Many buildings today were designed for steam heat, and still have low pressure steam heating. But with the continued demand for lower energy consumptions in all that occupies our daily lives, frequent review of steam heating systems often leads to recommending a conversion from steam to closed loop hot water heat.
In a steam boiler, heat transport occurs through the process of boiling water to produce steam. The heat from the combustion of fuel is transferred to the water in the boiler, causing it to reach its boiling point and turn into steam. The steam then carries the heat energy to various parts of the system, such as radiators or turbines, where it releases the heat and condenses back into water.

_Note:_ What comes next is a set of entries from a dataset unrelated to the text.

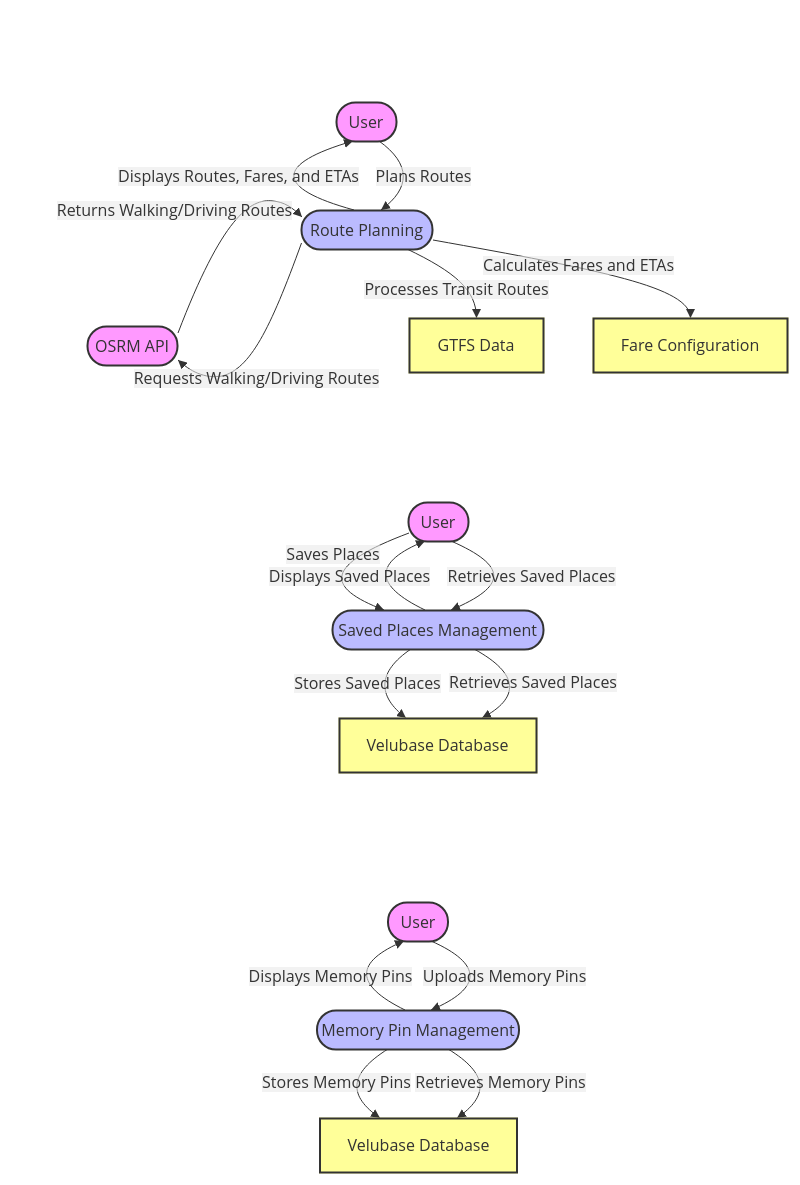
<!DOCTYPE html>
<html lang="en">
<head>
<meta charset="utf-8">
<title>Route, saved place and memory pin flows</title>
<style>
  :root {
    --ink: #333;
    --actor: #ff99ff;
    --process: #bbbbff;
    --store: #ffff99;
    --label: rgba(232, 232, 232, .58);
  }
  * { box-sizing: border-box; }
  html, body { margin: 0; }
  body { width: 800px; height: 1185px; overflow: hidden; background: #fff; }
  .diagram {
    position: relative; width: 800px; height: 1185px; overflow: hidden;
    font: 16px/19px "Open Sans", "Noto Sans", sans-serif; color: var(--ink);
  }
  .edges { position: absolute; left: 0; top: 0; }
  .edges path { fill: none; stroke: var(--ink); stroke-width: 1; }
  .edges .arrowhead { fill: var(--ink); stroke: none; }
  .node, .label {
    position: absolute; left: var(--x); top: var(--y); width: var(--w);
    display: flex; align-items: center; justify-content: center; white-space: nowrap;
  }
  .node { height: 41px; padding-top: 2px; isolation: isolate; }
  .node::before {
    content: ""; position: absolute; inset: 0; z-index: -1;
    border: 2px solid var(--ink); border-radius: 20px; background: var(--fill);
    transform: translate(var(--dx, .5px), .5px);
  }
  .actor { --fill: var(--actor); }
  .process { --fill: var(--process); }
  .store { --fill: var(--store); height: 56px; padding-top: 0; }
  .store::before { border-radius: 0; }
  .label { height: 19px; background: var(--label); }
</style>
</head>
<body>
<main class="diagram">
  <svg class="edges" width="800" height="1185" viewBox="0 0 800 1185" aria-hidden="true">
    <defs>
      <marker id="arrow" viewBox="0 0 10 10" refX="10" refY="5" markerWidth="9" markerHeight="9" markerUnits="userSpaceOnUse" orient="auto">
        <path class="arrowhead" d="M0 0L10 5L0 10Z"/>
      </marker>
    </defs>
    <g id="route-edges">
      <path marker-end="url(#arrow)" d="M379 141C411 164 411 188 381 210"/>
      <path marker-end="url(#arrow)" d="M354 210C274 188 274 164 353 141"/>
      <path marker-end="url(#arrow)" d="M178 333C222 218 250 198 273 201C284 202 292 207 302 217"/>
      <path marker-end="url(#arrow)" d="M301.5 243C270 330 250 369 222 376C204 379 190 371 178 360"/>
      <path marker-end="url(#arrow)" d="M407 249C455 272 476.5 290 476.5 318"/>
      <path marker-end="url(#arrow)" d="M433 240C600 270 690.5 287 690.5 318"/>
    </g>
    <g id="saved-place-edges">
      <path marker-end="url(#arrow)" d="M409 533C324 565 324 587 384 610"/>
      <path marker-end="url(#arrow)" d="M425 610C373 585 373 562 425 541"/>
      <path marker-end="url(#arrow)" d="M451 541C508 566 508 586 451 610"/>
      <path marker-end="url(#arrow)" d="M411 649C377 672 377 696 406 718"/>
      <path marker-end="url(#arrow)" d="M474 649C520 674 520 698 482 718"/>
    </g>
    <g id="memory-pin-edges">
      <path marker-end="url(#arrow)" d="M405 1010C354 985 354 962 404 941"/>
      <path marker-end="url(#arrow)" d="M431 941C483 964 483 988 431 1010"/>
      <path marker-end="url(#arrow)" d="M388 1049C348 1074 348 1096 380 1118"/>
      <path marker-end="url(#arrow)" d="M448 1049C489 1074 489 1096 457 1118"/>
    </g>
  </svg>

  <section aria-label="Route planning">
    <div class="node actor" style="--x:335px;--y:101px;--w:62px">User</div>
    <div class="node process" style="--x:300px;--y:209px;--w:133px">Route Planning</div>
    <div class="node actor" style="--x:86px;--y:325px;--w:92px">OSRM API</div>
    <div class="node store" style="--x:408px;--y:317px;--w:136px">GTFS Data</div>
    <div class="node store" style="--x:592px;--y:317px;--w:196px">Fare Configuration</div>
    <div class="label" style="--x:118px;--y:167px;--w:241px">Displays Routes, Fares, and ETAs</div>
    <div class="label" style="--x:376px;--y:167px;--w:95px">Plans Routes</div>
    <div class="label" style="--x:57px;--y:201px;--w:235px">Returns Walking/Driving Routes</div>
    <div class="label" style="--x:134px;--y:369px;--w:245px">Requests Walking/Driving Routes</div>
    <div class="label" style="--x:364px;--y:280px;--w:185px">Processes Transit Routes</div>
    <div class="label" style="--x:483px;--y:256px;--w:191px">Calculates Fares and ETAs</div>
  </section>

  <section aria-label="Saved places">
    <div class="node actor" style="--x:407px;--y:501px;--w:62px">User</div>
    <div class="node process" style="--x:331px;--y:609px;--w:213px">Saved Places Management</div>
    <div class="node store" style="--x:338px;--y:717px;--w:199px">Velubase Database</div>
    <div class="label" style="--x:286px;--y:545px;--w:94px">Saves Places</div>
    <div class="label" style="--x:269px;--y:567px;--w:161px">Displays Saved Places</div>
    <div class="label" style="--x:447px;--y:567px;--w:169px">Retrieves Saved Places</div>
    <div class="label" style="--x:294px;--y:674px;--w:147px">Stores Saved Places</div>
    <div class="label" style="--x:449px;--y:673px;--w:168px">Retrieves Saved Places</div>
  </section>

  <section aria-label="Memory pins">
    <div class="node actor" style="--x:387px;--y:901px;--w:62px;--dx:0px">User</div>
    <div class="node process" style="--x:316px;--y:1009px;--w:204px;--dx:0px">Memory Pin Management</div>
    <div class="node store" style="--x:319px;--y:1117px;--w:199px;--dx:0px">Velubase Database</div>
    <div class="label" style="--x:249px;--y:967px;--w:163px">Displays Memory Pins</div>
    <div class="label" style="--x:423px;--y:967px;--w:163px">Uploads Memory Pins</div>
    <div class="label" style="--x:262px;--y:1073px;--w:149px">Stores Memory Pins</div>
    <div class="label" style="--x:415px;--y:1073px;--w:171px">Retrieves Memory Pins</div>
  </section>
</main>
</body>
</html>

On the other hand, in a hot water boiler, heat transport takes place through the circulation of hot water. The heat from the fuel combustion is transferred directly to the water in the boiler, raising its temperature. The hot water is then pumped or circulated through pipes to different areas, such as radiators or underfloor heating systems, where it releases its heat energy and returns to the boiler to be reheated.
Overall, both steam boilers and hot water boilers are used for heating purposes, but they differ in terms of the medium used for heat transport.
While it seems the conversion from steam to water heat is simple and can provide substantial energy savings, the complexity of converting an old building and old piping to hot water heat and the differences in the two processes can make the economics seem out of reach.
Considering cost savings can range from 10 – 25% in energy, as well as substantial utility rebates for a heating conversion, those economics are “closer than they appear”.
Consider a 50,000 square foot facility designed and built 40+ years ago. This building would likely have a boiler sized around 2500 MBH, yielding an annual fuel bill at today’s price of more than $45,000. Savings on this gas bill can go a long way to covering the cost of conversion and your utility rebate may pay for a sizable portion of the project. *
When making the conversion from steam heat to closed loop hot water heat, two modifications are required. Modification or replacement of the boiler and addressing the distribution piping including radiation.
Boilers can be easily replaced with more efficient equipment, but at the same time existing steam boilers can be converted to hot water with relative ease, reducing some of the up-front cost. However, older boilers will have some limitations regarding minimum operating temperatures and efficiency. Newer boilers can provide lower operating temperatures and higher efficiency; however, the system (originally designed for steam) will be limited in how low water temperatures can be operated.
Old steam systems were designed to operate around steam temperatures of 220 – 240 degrees F. Modern hot water systems can operate around temperatures as low as 140 degrees F. To heat the same building with lower temperatures may require more radiators and bigger heating coils. If more radiation cannot be added, the hot water system temperatures will need to be higher to heat the space, defeating the effectiveness of high efficiency boilers.
In addition to temperature issues, pipe size in the old steam system will influence the cost of the conversion. While steam supply lines are generally sufficient for pumped water, the condensate return lines in the system are generally much smaller than would be needed for pumping water back to the boiler.
So, what is the trade off? Those answers come with a review of your current building and system. Contact PBBS Equipment today and we can provide dependable expertise during the initial review to provide solid financial direction for your heating needs.
*Figures based on Standard ASHRAE calculations for a facility in the upper Midwest.